MOREHEAD CITY — After more than 30 years with the Morehead City Fire/EMS Department, Deputy Chief Chris Judy retired Friday, with battalion chief Courtney Wade set to take his place.
Mr. Judy took over the role of deputy fire chief in January 2020 following the retirement of former longtime Deputy Chief Jack Manley, meaning much of his time in the position was spent responding to the coronavirus pandemic.
“Two to three months in, here comes COVID,” the outgoing deputy chief said in an interview with the News-Times Wednesday. “It certainly made the job challenging, there is no doubt about that.”
The pandemic presented the department with numerous challenges, Mr. Judy said, especially considering the city cut two full-time firefighter positions last May due to a pandemic-related budget cuts. Those positions have not been reinstated.

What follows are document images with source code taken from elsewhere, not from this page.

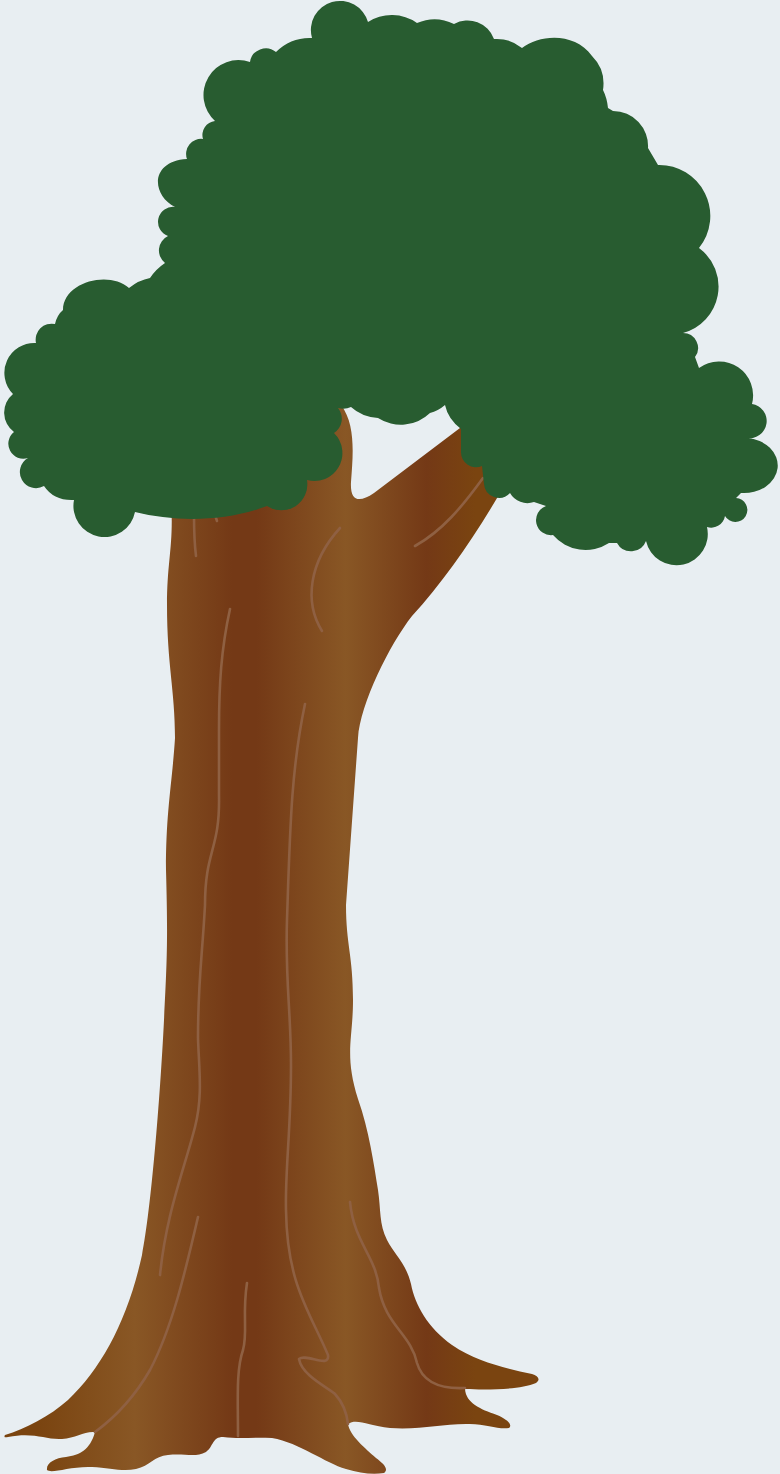
<!DOCTYPE html>
<html lang="en">
<head>
<meta charset="utf-8">
<title>Tree</title>
<style>
:root {
  --sky: #e8eef2;
  --leaf: #285c30;
  --bark-light: #895725;
  --bark-dark: #743916;
  --bark-edge: #7a4410;
  --groove: #8f6042;
}
html, body { margin: 0; background: var(--sky); overflow: hidden; }
.tree { display: block; width: 780px; height: 1474px; }
.sky { fill: var(--sky); }
.trunk { fill: url(#bark); }
.canopy { fill: var(--leaf); }
.grooves { fill: none; stroke: var(--groove); stroke-width: 2.6; stroke-linecap: round; stroke-linejoin: round; }
.light { stop-color: var(--bark-light); }
.dark { stop-color: var(--bark-dark); }
.edge { stop-color: var(--bark-edge); }
</style>
</head>
<body>
<svg class="tree" viewBox="0 0 780 1474" role="img" aria-label="Tall tree with a green crown and brown trunk">
  <defs>
    <linearGradient id="bark" gradientUnits="userSpaceOnUse" x1="0" y1="0" x2="540" y2="0">
      <stop class="edge" offset="0"/>
      <stop class="edge" offset=".07"/>
      <stop class="light" offset=".25"/>
      <stop class="dark" offset=".43"/>
      <stop class="dark" offset=".475"/>
      <stop class="light" offset=".64"/>
      <stop class="dark" offset=".79"/>
      <stop class="edge" offset=".88"/>
      <stop class="edge" offset="1"/>
    </linearGradient>
  </defs>

  <rect class="sky" width="780" height="1474"/>

  <path class="trunk" d="M171 500C174 545 167 560 167 605C167 665 175 690 175 738C172 785 166 810 166 870C168 940 167 960 164 1020C160 1100 151 1210 142 1255C128 1319 102 1368 68 1400C50 1416 25 1429 5 1435Q3 1438 8 1437C35 1432 45 1440 62 1439C76 1438 84 1431 95 1432C90 1450 80 1455 66 1457C55 1458 46 1463 47 1470C52 1474 70 1466 92 1467C110 1468 123 1472 136 1469C150 1466 154 1456 168 1455C185 1453 195 1458 206 1452C214 1446 212 1437 223 1437C240 1439 252 1437 272 1438C300 1443 325 1463 346 1469C360 1473 372 1475 384 1473C389 1469 384 1464 376 1458C365 1448 350 1436 348 1424C357 1418 368 1426 390 1428C420 1430 440 1424 466 1424C485 1423 498 1430 509 1428C513 1425 507 1419 497 1415C480 1409 466 1403 465 1389C485 1390 520 1390 536 1383C541 1379 538 1376 532 1374C505 1368 477 1362 452 1345C428 1328 415 1305 411 1284C406 1263 394 1254 387 1240C379 1224 381 1210 378 1190C374 1165 369 1130 358 1099C344 1054 353 1040 353 1000C353 955 346 945 346 905L358 738C360 704 390 644 412 616C445 580 475 536 503 488L470 420L460 428L374 493C358 504 350 500 351 482C353 455 356 425 341 405L300 400Z"/>

  <g class="grooves">
    <path d="M194 515Q194 540 196 556"/>
    <path d="M215 515L217 521"/>
    <path d="M483 478C462 507 442 531 415 546"/>
    <path d="M340 528C309 562 304 602 322 631"/>
    <path d="M230 609C221 650 219 685 219 730V796C220 850 205 850 205 905C202 960 198 980 198 1038C199 1070 203 1095 195 1127C184 1170 166 1214 160 1275"/>
    <path d="M305 704C291 770 290 830 287 920C285 980 291 1010 291 1065C291 1130 285 1170 286 1210C287 1285 310 1312 328 1355C330 1369 306 1353 299 1359C302 1376 329 1388 335 1394Q346 1406 348 1424"/>
    <path d="M198 1217C185 1273 172 1328 150 1370Q128 1408 95 1432"/>
    <path d="M247 1283C242 1315 248 1332 243 1350C236 1370 238 1400 238 1436"/>
    <path d="M350 1202C354 1243 376 1256 379 1288C385 1325 411 1334 417 1363C423 1384 443 1389 465 1388"/>
  </g>

  <path class="canopy" d="M312 38
    A29 29 0 0 1 368 22
    A44 44 0 0 1 417 23
    A44 44 0 0 1 454 24
    A28 28 0 0 1 494 39
    Q510 38 522 48
    C540 34 575 32 592 56
    Q606 70 603 90
    Q607 98 608 108
    L613 111
    A35 35 0 0 1 648 148
    L658 165
    A51 51 0 0 1 699 248
    A48 48 0 0 1 683 333
    A15 15 0 0 1 695 357
    L699 368
    A34 34 0 0 1 752 404
    A17 17 0 0 1 747 438
    A33 27 0 0 1 741 493
    L736 498
    A12 12 0 1 1 725 516
    A14 14 0 0 1 707 527
    A30 30 0 0 1 646 541
    A16 16 0 0 1 617 543
    L609 543
    A43 43 0 0 1 553 535
    A15 15 0 0 1 546 506
    L534 502
    A20 20 0 0 1 510 493
    A15 15 0 0 1 484 484
    L482 466
    A15 15 0 0 1 461 452
    L461 429
    Q448 419 445 405
    Q438 411 430 413
    A42 42 0 0 1 378 418
    Q362 417 351 407
    Q345 410 338 408
    A17 17 0 0 1 334 433
    A28 28 0 0 1 307 480
    A26 26 0 0 1 267 506
    C225 522 175 522 135 512
    A31 31 0 0 1 74 500
    Q54 501 44 486
    A15 15 0 0 1 28 458
    A15 15 0 0 1 14 432
    A24 24 0 0 1 13 394
    A30 30 0 0 1 36 343
    A16 16 0 0 1 55 324
    Q57 315 63 310
    C63 282 109 270 129 288
    Q139 280 150 278
    Q156 269 165 263
    A16 16 0 0 1 168 236
    A15 15 0 0 1 175 207
    C151 195 150 161 187 159
    A15 15 0 0 1 203 139
    A14 14 0 0 1 215 121
    A35 35 0 0 1 250 62
    A16 16 0 0 1 276 52
    Q291 37 312 38Z"/>
</svg>
</body>
</html>
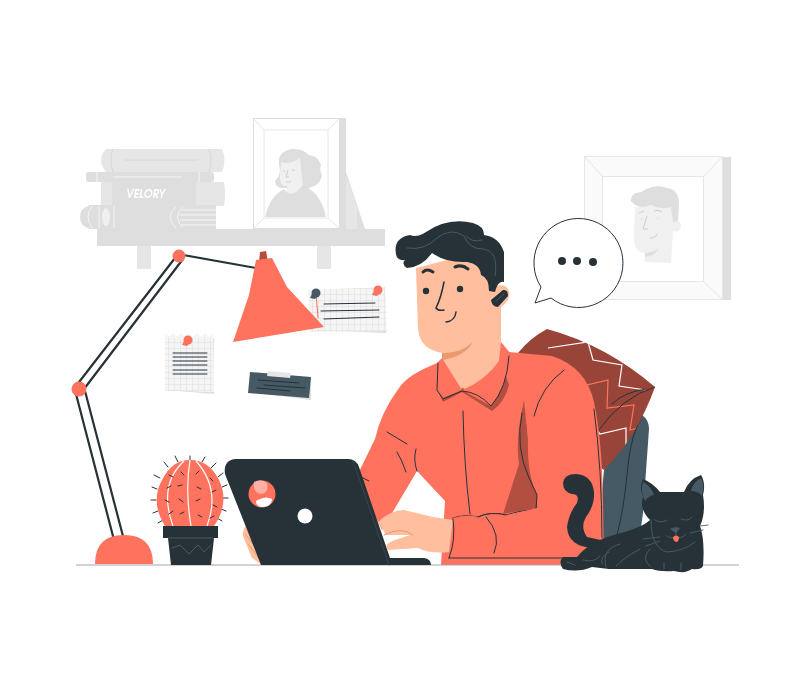
<!DOCTYPE html>
<html lang="en">
<head>
<meta charset="utf-8">
<title>Working from home with a cat</title>
<style>
:root{--coral:#ff725e;--coral-dark:#b34f41;--rust:#994438;--ink:#263238;--slate:#455a64;--skin:#ffbe9d;--skin-shade:#eb996e;--g1:#fafafa;--g2:#f0f0f0;--g3:#e6e6e6;--g4:#dedede}
html,body{margin:0;padding:0;overflow:hidden;background:#fff}
svg{display:block;width:786px;height:683px}
.coral{fill:var(--coral)}.coral-dark{fill:var(--coral-dark)}.rust{fill:var(--rust)}.ink{fill:var(--ink)}.slate{fill:var(--slate)}
.skin{fill:var(--skin)}.skin-shade{fill:var(--skin-shade)}.white{fill:#fff}
.g1{fill:var(--g1)}.g2{fill:var(--g2)}.g3{fill:var(--g3)}.g4{fill:var(--g4)}
.line{fill:none;stroke:var(--ink);stroke-width:1;stroke-linecap:round;stroke-linejoin:round}
.bold{stroke-width:2.2}
.pale{fill:none;stroke:var(--g3);stroke-width:1}
.light{fill:none;stroke:#fff;stroke-width:1.2}
.soft{fill:none;stroke:var(--slate);stroke-width:1;stroke-linecap:round}
.spine{font:italic 600 12px "TeX Gyre Adventor",Lato,sans-serif;fill:#fff}
</style>
</head>
<body>
<svg viewBox="0 0 786 683" role="img" aria-label="A man in a coral shirt works on a laptop at his desk, a black cat beside him">
<defs>
<pattern id="grid" width="6" height="6" patternUnits="userSpaceOnUse"><path d="M0 0H6M0 0V6" fill="none" stroke="#dcdcdc"/></pattern>
<g id="pin"><circle r="4.5"/><path d="M-4 1L-6 5L-1 6L2 3Z"/></g>
<clipPath id="cushion-shape"><path d="M518 353Q530 338 547 329Q606 345 655 387Q637 437 604 470L560 440Z"/></clipPath>
<clipPath id="cactus-shape"><path d="M165 526Q150 502 162 480Q172 460 190 460Q209 460 219 480Q230 503 214 526Z"/></clipPath>
</defs>
<rect width="786" height="683" class="white"/>

<g id="shelf">
<path class="g4" d="M339 118H346V229H339ZM346 172L365 229H346Z"/>
<path class="g3" d="M346 175L357 208V229H346Z"/>
<rect class="g4" x="97" y="229" width="288" height="17"/>
<rect class="g3" x="137" y="246" width="14" height="23"/>
<rect class="g3" x="317" y="246" width="14" height="23"/>
</g>

<g id="books">
<path class="g3" d="M106 149H222Q227 160 222 172H106Q96 160 106 149Z"/>
<path class="pale" style="stroke:#d8d8d8" d="M113 149Q109 160 113 172M209 149Q213 160 209 172M124 160H198"/>
<rect class="g4" x="86" y="172" width="128" height="10" rx="3"/>
<path class="pale" style="stroke:#f5f5f5" d="M97 172V182M113 177H182M199 172V182"/>
<path class="g3" d="M101 182H224Q226 194 224 206H101Z"/>
<path class="g4" d="M112 182H196V206H112Z"/>
<path class="pale" d="M106 183V205M201 183V205M207 183V205M216 183V205"/>
<text class="spine" x="126" y="198" textLength="39" lengthAdjust="spacingAndGlyphs">VELORY</text>
<path class="g4" d="M90 205H216V229H90Q80 226 80 217T90 205Z"/>
<ellipse class="g2" cx="106" cy="217" rx="4" ry="9"/>
<path class="pale" style="stroke:#f5f5f5" d="M92 206Q84 217 92 228M99 206V228M114 206V228M176 207Q164 217 176 228M183 207Q172 217 183 228M182 210H216M180 215H216M180 220H216M182 225H216"/>
</g>

<g id="small-frame">
<rect x="253.500" y="118.500" width="86" height="110" fill="#fff" stroke="#dedede"/>
<path class="pale" d="M264 130H328V218H264ZM254 119L264 130M339 119L328 130M254 228L264 218M339 228L328 218"/>
<path class="g4" d="M275 181Q282 174 279 165Q277 152 291 149Q303 148 309 155Q318 156 321 165Q319 169 322 175Q320 186 309 188H282Q275 187 275 181Z"/>
<path class="g2" d="M281 162Q290 165 300 158L303 186L296 197L286 192L288 186Q279 187 280 176Z"/>
<path class="g4" d="M265 217Q270 196 284 189Q292 200 302 186Q320 190 326 217Z"/>
<path class="pale" style="stroke:#cfcfcf" d="M283 171H285M292 170H295M288 170L286 177H289M286 182Q289 183 291 181"/>
</g>

<g id="large-frame">
<rect class="g4" x="722" y="157" width="9" height="143"/>
<rect x="584.500" y="156.500" width="138" height="143" fill="#fafafa" stroke="#e6e6e6"/>
<rect x="602.500" y="176.500" width="101" height="105" fill="#fff" stroke="#e6e6e6"/>
<path class="pale" d="M585 157L602 176M722 157L704 176M585 299L602 282M722 299L704 282"/>
<path class="g2" d="M635 207L672 203L673 222Q680 218 681 226Q680 233 673 231L671 263L645 262V253Q634 252 634 239Z"/>
<path class="g4" d="M631 201Q630 193 641 192Q655 183 667 188Q679 189 679 205L678 221L673 222L671 207Q660 210 651 205Q638 210 631 201Z"/>
<path class="g4" d="M645 253Q653 253 659 248Q654 257 645 257Z"/>
<path class="pale" style="stroke:#cfcfcf" d="M639 213L644 211M654 211Q658 209 662 212M647 216L643 229H648M650 238Q656 238 657 234M641 219H642M657 218H658"/>
</g>

<g id="notes">
<path class="g4" d="M166 390L214 394V338L166 336Z"/>
<path id="torn-note" fill="#f5f5f5" d="M165 334L169 337L173 333L177 337L181 333L185 337L189 333L193 337L197 333L201 337L205 333L209 337L213 334L214 392L165 390Z"/>
<use href="#torn-note" style="fill:url(#grid)"/>
<path fill="url(#grid)" d="M165 338H213V391H165Z"/>
<path class="line" d="M173 353H207M173 357H207M173 361H207M173 365H207M173 370H207M173 374H207"/>
<use href="#pin" class="coral" transform="translate(188 340)"/>
<path class="g4" d="M310 330L386 333L387 328L311 326Z"/>
<path fill="#f5f5f5" d="M308 290L385 287L387 331L311 332Z"/>
<path fill="url(#grid)" d="M308 290L385 287L387 331L311 332Z"/>
<path class="line" d="M324 304L375 303M321 311L379 310M324 319L379 317"/>
<path d="M316 293L318 318" stroke="#ff725e" fill="none"/>
<use href="#pin" class="slate" transform="translate(316 293)"/>
<use href="#pin" class="coral" transform="translate(378 290)"/>
<path class="g4" d="M249 392L311 400V377Z"/>
<path class="slate" d="M250 372L311 377L309 398L248 393Z"/>
<path class="g3" d="M268 371L291 373L290 378L267 376Z"/>
<path class="line" d="M258 380L299 383M264 385L305 388M257 388L290 391"/>
</g>

<g id="chair">
<path class="slate" d="M604 470L642 415Q649 420 649 429L643 513Q641 540 625 565H595Z"/>
<path class="line" d="M642 416Q631 435 628 465Q624 510 617 535"/>
</g>
<g id="cushion" clip-path="url(#cushion-shape)">
<rect class="rust" x="510" y="320" width="150" height="155"/>
<path class="light" d="M548 348L588 342L593 360L622 365L619 386L646 390"/>
<path class="light" style="stroke:#ff725e" d="M530 365L556 360L582 386L608 380L607 408L634 405L630 430L650 425"/>
<path class="light" d="M575 405L600 434L626 428L626 452"/>
<path class="line" d="M655 387Q622 397 598 431M646 389Q624 392 612 404"/>
</g>

<g id="man">
<path class="coral" d="M440 362Q408 374 399 388Q381 412 375 439L356 478L382 530L417 471L445 501L441 565H604L603 500Q602 440 594 402Q586 367 552 356L509 352Z"/>
<path class="coral-dark" d="M524 400Q515 440 519 464L503 514L537 508V494Q527 475 528 440Z"/>
<path class="line" d="M564 370Q541 387 534 416M522 413Q515 447 529 478L537 495L536 509Q518 511 506 515Q490 511 478 517Q464 514 453 518M463 411Q464 465 470 514M387 432L407 444M417 471Q413 460 416 449M594 409Q602 470 602 538M397 452Q402 460 406 472M359 476L369 481"/>
<path class="skin" d="M416 268L418 329Q420 350 443 353V374L462 391L488 379L501 358V307Q511 300 509 291Q506 283 496 286L489 263L455 258Z"/>
<path class="skin-shade" d="M442 353Q460 354 473 342Q464 357 442 360Z"/>
<path class="coral-dark" d="M437 388L443 402L462 392L492 411Q505 402 509 385L504 370L488 403L463 388L443 396Z"/>
<path class="coral" d="M442 358L437 363V390L443 398L462 390Z"/>
<path class="coral" d="M501 342L510 353Q508 384 491 406L462 390Q485 381 499 361Z"/>
<path class="line" d="M438 363L437 390L443 399L462 391Q478 392 491 406Q507 388 509 356"/>
<path class="ink" d="M396 254Q393 238 410 235Q417 238 426 232Q448 217 473 223Q484 226 484 235Q499 237 504 252V282Q498 280 495 292L489 291Q489 278 481 275Q480 264 467 262Q446 263 432 253Q422 267 407 268Q401 264 405 260Q397 261 396 254Z"/>
<path class="soft" d="M407 248Q424 251 437 238Q451 227 464 236Q469 249 483 249Q499 251 495 276M466 236Q472 243 482 240"/>
<path class="line bold" style="stroke-width:3" d="M423 272Q427 268 433 272M455 267Q462 264 468 269"/>
<circle class="ink" cx="426" cy="291" r="3.200"/><circle class="ink" cx="460" cy="289" r="3.200"/>
<path class="line" style="stroke-width:1.5" d="M444 282Q441 298 436 308Q438 311 444 310M446 322Q455 321 456 312"/>
<path class="ink" d="M491 300L503 290Q508 289 508 296L498 307Q492 307 491 300Z"/>
<path class="soft" d="M496 301L504 294"/>
<path class="skin" d="M246 526Q240 532 245 541L252 558L262 565L285 563V527Z"/>
<path class="line" style="stroke:#eb996e" d="M245 534L258 550M248 544L259 558"/>
<path class="skin" d="M378 522Q391 510 404 510L433 517L453 520L449 552Q430 554 418 548L388 550Q383 544 395 540L410 535L386 535Z"/>
<path class="line" style="stroke:#eb996e" d="M384 535Q401 526 413 535"/>
<path class="coral" d="M453 518Q467 514 478 517Q491 511 507 515L537 508Q563 506 602 538V558H449Q455 535 453 518Z"/>
<path class="line" d="M449 558H602M453 519Q456 540 449 558M478 517Q491 511 506 515M486 517Q502 535 494 553"/>
</g>

<g id="speech-bubble">
<path class="white" stroke="#263238" d="M541 287A44.500 44.500 0 1 1 551 298L535 303Z"/>
<g class="ink"><circle cx="562" cy="261" r="4"/><circle cx="577" cy="261" r="4"/><circle cx="593" cy="262" r="4"/></g>
</g>

<path id="desk" d="M76 565H739" stroke="#a6a6a6" fill="none"/>

<g id="lamp">
<path class="line bold" d="M175 258L76 386M183 259L84 389M76 394L114 540M85 391L124 540M183 255L256 268"/>
<path class="coral-dark" d="M260 252L266 251L268 262H259Z"/>
<path class="coral" d="M256 260L272 258L287 287L324 327L233 342L249 295Z"/>
<circle class="coral" cx="179" cy="256" r="6.500"/><circle class="coral" cx="79" cy="389" r="7.500"/>
<path class="coral" d="M95 564Q95 535 124 535T153 564Z"/>
</g>

<g id="cactus">
<path class="line" d="M160 478L154 475M157 489L152 487M156 500H151M158 511L153 513M163 520L158 523M168 467L164 462M178 462L175 456M190 460V456M202 462L205 457M211 468L216 463M218 477L223 473M222 487L227 485M223 498H228M221 509L226 511M217 518L222 521"/>
<path class="coral" d="M165 526Q150 502 162 480Q172 460 190 460Q209 460 219 480Q230 503 214 526Z"/>
<g clip-path="url(#cactus-shape)">
<path class="light" d="M190 460Q185 490 191 526M184 461Q158 485 173 526M196 461Q221 489 207 526"/>
<path class="line" d="M169 475L173 477M167 488L171 486M165 500L169 502M169 514L173 511M181 472L184 475M178 486L182 485M179 499L183 502M180 514L184 512M196 474L199 471M197 487L201 489M196 501L200 499M198 515L202 517M210 478L213 481M212 492L216 490M213 505L217 507M210 518L214 516"/>
</g>
<path class="ink" d="M163 526H218V538H214L211 565H171L168 538H163Z"/>
<path class="soft" d="M169 538H213M172 548L180 545L189 554L198 545L204 552L211 545"/>
</g>

<g id="laptop">
<path class="ink" d="M236 459H348Q356 459 359 467L390 558H424Q431 559 431 565H261L225 474Q223 460 236 459Z"/>
<path class="line" d="M353 461L389 565" style="stroke:#37474f"/>
<circle class="white" cx="305" cy="516" r="7.500"/>
<circle class="coral" cx="262" cy="494" r="13.500"/>
<path fill="#ffb0a4" d="M254 482Q261 478 267 483Q269 493 261 494Q252 492 254 482Z"/>
<path class="white" d="M256 501Q266 495 272 499Q272 506 263 507Q256 507 256 501Z"/>
</g>

<g id="cat">
<path class="ink" d="M594 548Q568 547 567 527Q569 513 577 503Q580 494 572 494Q563 492 563 483Q564 474 576 474Q592 475 594 492Q595 505 586 517Q580 527 587 537L605 541Z"/>
<path class="ink" d="M577 557Q590 541 617 534Q641 528 650 520Q639 509 643 497Q639 487 643 479Q653 483 660 492H684Q689 479 701 475Q706 483 703 495Q706 513 700 526Q705 540 703 566Q701 570 692 569Q685 574 674 571Q660 572 652 569H609L592 567Q578 573 563 569Q558 562 563 557Z"/>
<path class="slate" d="M643 482Q651 486 654 495Q648 496 645 501Q640 492 643 482ZM701 478Q705 485 702 496Q698 491 691 491Q693 482 701 478Z"/>
<path class="soft" d="M655 520Q661 524 667 520M681 519Q688 522 692 517M676 532V536M667 536Q673 540 676 536Q681 540 686 534M651 520Q651 548 667 552Q684 551 695 542M606 567Q601 549 620 544M609 552Q600 556 602 564M583 560Q595 563 600 556M650 549Q640 559 651 567M664 563V569M681 563V570M567 562L575 565M640 549Q625 557 616 566M660 537L643 539M660 541L646 546M690 533L703 530"/>
<path class="slate" d="M670 529Q675 526 680 528L676 533Z"/>
<path class="coral" d="M673 537Q676 534 679 537Q679 542 676 542Q673 541 673 537Z"/>
<path class="line" style="stroke-width:.7" d="M700 526L708 525"/>
</g>
</svg>
</body>
</html>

“A lot of things got put on hold, our budget was cut, our staffing was cut, and that made a significant impact on our abilities and our staff,” he said. “It’s been a tough year all across the board, trying to maintain service and find a balance and keep morale up with staff having to work tons of overtime to make those staffing gaps up.”
One of the first things Mr. Wade, who has been with the department for 22 years, plans to focus on as deputy chief is training. He said the department fell somewhat behind on training in 2020 because of the pandemic, but the state requires firefighters and EMTs keep up their certifications with yearly classes.
“Our staff, they hold state credentials, state certifications, and at the end of the day, they’re still required to get continuing education hours for the year,” he noted. “And with everything going on this past year, some people got behind, so we’ve got to come up with ideas to safely get back into training so our guys can gain some hours up.”
Another challenge Mr. Wade expects to face as deputy chief is that of recruitment, which he said is an issue at the state and national level, not just in Morehead City. He said as a dual firefighting and EMS agency, it’s difficult to find qualified individuals with both credentials.
“You can find a good firefighter, you can find a good paramedic, it’s just hard to find someone with both credentials,” he said.
There are some opportunities coming up in the department that Mr. Wade is excited about, as well. One of those is the department’s new water rescue team, which officials are developing as a Type 2 swift/floodwater search and rescue team that will be able to deploy to emergencies not only in Carteret County, but across the state. Twenty-two members of the MCFD, as well as individuals from other agencies, are receiving training to be part of the team, and Mr. Wade hopes it will be ready for certification by the end of the year.
“That’s being developed, and again training has been an issue with COVID, but we’re working around it and trying to get some training done, and hopefully that will be up and running by mid-year or the end of the year,” he said.
As for his retirement, Mr. Judy said he’s looking forward to spending more time with his family and on his hobbies, like hunting and fishing. He summed up his 30 years in the firefighting service as “humbling.”
“To be in a profession where you actually get to change people’s lives and make an impact, it’s a really big deal,” he reflected. “…It’s kind of humbling in a way, to have the honor to work in a profession where you get to do that. You take people’s worst days of their life and you try to make them better and turn it around for them, whether you’re getting someone out of a car wreck or changing a battery in a smoke detector that’s going off. It’s ever changing and you never know what the next call’s going to bring.”
Mr. Judy also wished his successor well, saying he feels confident Mr. Wade will rise to the challenge of the moment.
“He’s well prepared, well experienced,” Mr. Judy said, “I think he’ll do a really good job and I’m looking forward to seeing the things he gets accomplished.”
Contact Elise Clouser at firstname.lastname@example.org; by phone at 252-726-7081 ext. 229; or follow on Twitter @eliseccnt.